Print every entry, word for word, and skip the images.

BEGIN Data to examine

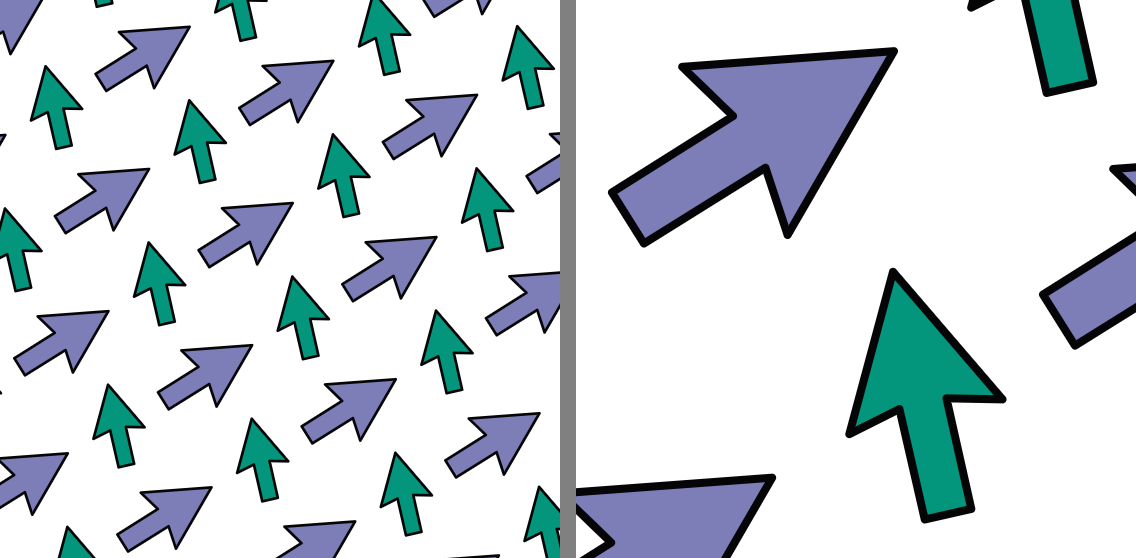
Left, the full canvas; right, a detail of the centre.
This pattern is drawn by a Shadertoy shader. Its source:

```glsl
// Outlined violet and green arrows scattered on a slanted lattice over white.
#define STEP_ACROSS vec2(0.2575, -0.0610)
#define STEP_DOWN vec2(-0.0728, -0.2548)
#define VIOLET_TIP vec2(0.5245, 0.6361)
#define GREEN_TIP vec2(0.5239, 0.5043)
#define VIOLET_SIZE 0.1876
#define GREEN_SIZE 0.1485
#define VIOLET_ANGLE 0.560
#define GREEN_ANGLE 1.794
#define HALF_STROKE 0.0024
#define VIOLET vec3(0.49, 0.49, 0.72)
#define GREEN vec3(0.01, 0.59, 0.49)
#define INK vec3(0.02, 0.02, 0.03)

float segmentDistance(vec2 p, vec2 a, vec2 b) {
    vec2 ap = p - a, ab = b - a;
    return length(ap - ab * clamp(dot(ap, ab) / dot(ab, ab), 0.0, 1.0));
}

// Signed distance to a unit-length arrow pointing along +x, tip at the origin.
float arrowDistance(vec2 p) {
    // Upper half of the outline: tip, barb, notch, tail corner, tail middle.
    vec2 outline[5] = vec2[5](vec2(0.0), vec2(-0.598, 0.316),
        vec2(-0.544, 0.097), vec2(-1.0, 0.096), vec2(-1.0, 0.0));
    p.y = abs(p.y);
    float dist = 1e3, side = 1.0;
    for (int i = 0; i < 4; i++) {
        vec2 a = outline[i], b = outline[i + 1];
        dist = min(dist, segmentDistance(p, a, b));
        // Each edge crossed by an upward ray flips inside and outside.
        if ((a.x > p.x) != (b.x > p.x)) {
            float edgeY = mix(a.y, b.y, (p.x - a.x) / (b.x - a.x));
            if (edgeY > p.y) side = -side;
        }
    }
    return side * dist;
}

// Distance to the nearest arrow of a lattice that has one tip at the given point.
float arrowLattice(vec2 p, vec2 tip, float size, float angle) {
    mat2 lattice = mat2(STEP_ACROSS, STEP_DOWN);
    float c = cos(angle), s = sin(angle);
    mat2 toArrow = mat2(c, -s, s, c);
    vec2 offset = p - tip;
    vec2 cell = round(inverse(lattice) * offset);
    float dist = 1e3;
    for (int j = -1; j <= 1; j++) {
        for (int i = -1; i <= 1; i++) {
            vec2 local = offset - lattice * (cell + vec2(i, j));
            dist = min(dist, size * arrowDistance(toArrow * local / size));
        }
    }
    return dist;
}

// Coverage of the region where the distance is negative.
float coverage(float dist) {
    return clamp(0.5 - dist * iResolution.y, 0.0, 1.0);
}

vec3 paintArrow(vec3 base, float dist, vec3 fill) {
    vec3 inked = mix(base, INK, coverage(dist - HALF_STROKE));
    return mix(inked, fill, coverage(dist + HALF_STROKE));
}

void mainImage(out vec4 fragColor, in vec2 fragCoord) {
    vec2 p = fragCoord / iResolution.y;
    float violetDist = arrowLattice(p, VIOLET_TIP, VIOLET_SIZE, VIOLET_ANGLE);
    float greenDist = arrowLattice(p, GREEN_TIP, GREEN_SIZE, GREEN_ANGLE);

    vec3 color = paintArrow(vec3(1.0), violetDist, VIOLET);
    color = paintArrow(color, greenDist, GREEN);
    fragColor = vec4(color, 1.0);
}
```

END Data to examine

Output of the exercise:
Left, the full canvas; right, a detail of the centre.
This pattern is drawn by a Shadertoy shader. Its source:

```glsl
// Outlined violet and green arrows scattered on a slanted lattice over white.
#define STEP_ACROSS vec2(0.2575, -0.0610)
#define STEP_DOWN vec2(-0.0728, -0.2548)
#define VIOLET_TIP vec2(0.5245, 0.6361)
#define GREEN_TIP vec2(0.5239, 0.5043)
#define VIOLET_SIZE 0.1876
#define GREEN_SIZE 0.1485
#define VIOLET_ANGLE 0.560
#define GREEN_ANGLE 1.794
#define HALF_STROKE 0.0024
#define VIOLET vec3(0.49, 0.49, 0.72)
#define GREEN vec3(0.01, 0.59, 0.49)
#define INK vec3(0.02, 0.02, 0.03)

float segmentDistance(vec2 p, vec2 a, vec2 b) {
    vec2 ap = p - a, ab = b - a;
    return length(ap - ab * clamp(dot(ap, ab) / dot(ab, ab), 0.0, 1.0));
}

// Signed distance to a unit-length arrow pointing along +x, tip at the origin.
float arrowDistance(vec2 p) {
    // Upper half of the outline: tip, barb, notch, tail corner, tail middle.
    vec2 outline[5] = vec2[5](vec2(0.0), vec2(-0.598, 0.316),
        vec2(-0.544, 0.097), vec2(-1.0, 0.096), vec2(-1.0, 0.0));
    p.y = abs(p.y);
    float dist = 1e3, side = 1.0;
    for (int i = 0; i < 4; i++) {
        vec2 a = outline[i], b = outline[i + 1];
        dist = min(dist, segmentDistance(p, a, b));
        // Each edge crossed by an upward ray flips inside and outside.
        if ((a.x > p.x) != (b.x > p.x)) {
            float edgeY = mix(a.y, b.y, (p.x - a.x) / (b.x - a.x));
            if (edgeY > p.y) side = -side;
        }
    }
    return side * dist;
}

// Distance to the nearest arrow of a lattice that has one tip at the given point.
float arrowLattice(vec2 p, vec2 tip, float size, float angle) {
    mat2 lattice = mat2(STEP_ACROSS, STEP_DOWN);
    float c = cos(angle), s = sin(angle);
    mat2 toArrow = mat2(c, -s, s, c);
    vec2 offset = p - tip;
    vec2 cell = round(inverse(lattice) * offset);
    float dist = 1e3;
    for (int j = -1; j <= 1; j++) {
        for (int i = -1; i <= 1; i++) {
            vec2 local = offset - lattice * (cell + vec2(i, j));
            dist = min(dist, size * arrowDistance(toArrow * local / size));
        }
    }
    return dist;
}

// Coverage of the region where the distance is negative.
float coverage(float dist) {
    return clamp(0.5 - dist * iResolution.y, 0.0, 1.0);
}

vec3 paintArrow(vec3 base, float dist, vec3 fill) {
    vec3 inked = mix(base, INK, coverage(dist - HALF_STROKE));
    return mix(inked, fill, coverage(dist + HALF_STROKE));
}

void mainImage(out vec4 fragColor, in vec2 fragCoord) {
    vec2 p = fragCoord / iResolution.y;
    float violetDist = arrowLattice(p, VIOLET_TIP, VIOLET_SIZE, VIOLET_ANGLE);
    float greenDist = arrowLattice(p, GREEN_TIP, GREEN_SIZE, GREEN_ANGLE);

    vec3 color = paintArrow(vec3(1.0), violetDist, VIOLET);
    color = paintArrow(color, greenDist, GREEN);
    fragColor = vec4(color, 1.0);
}
```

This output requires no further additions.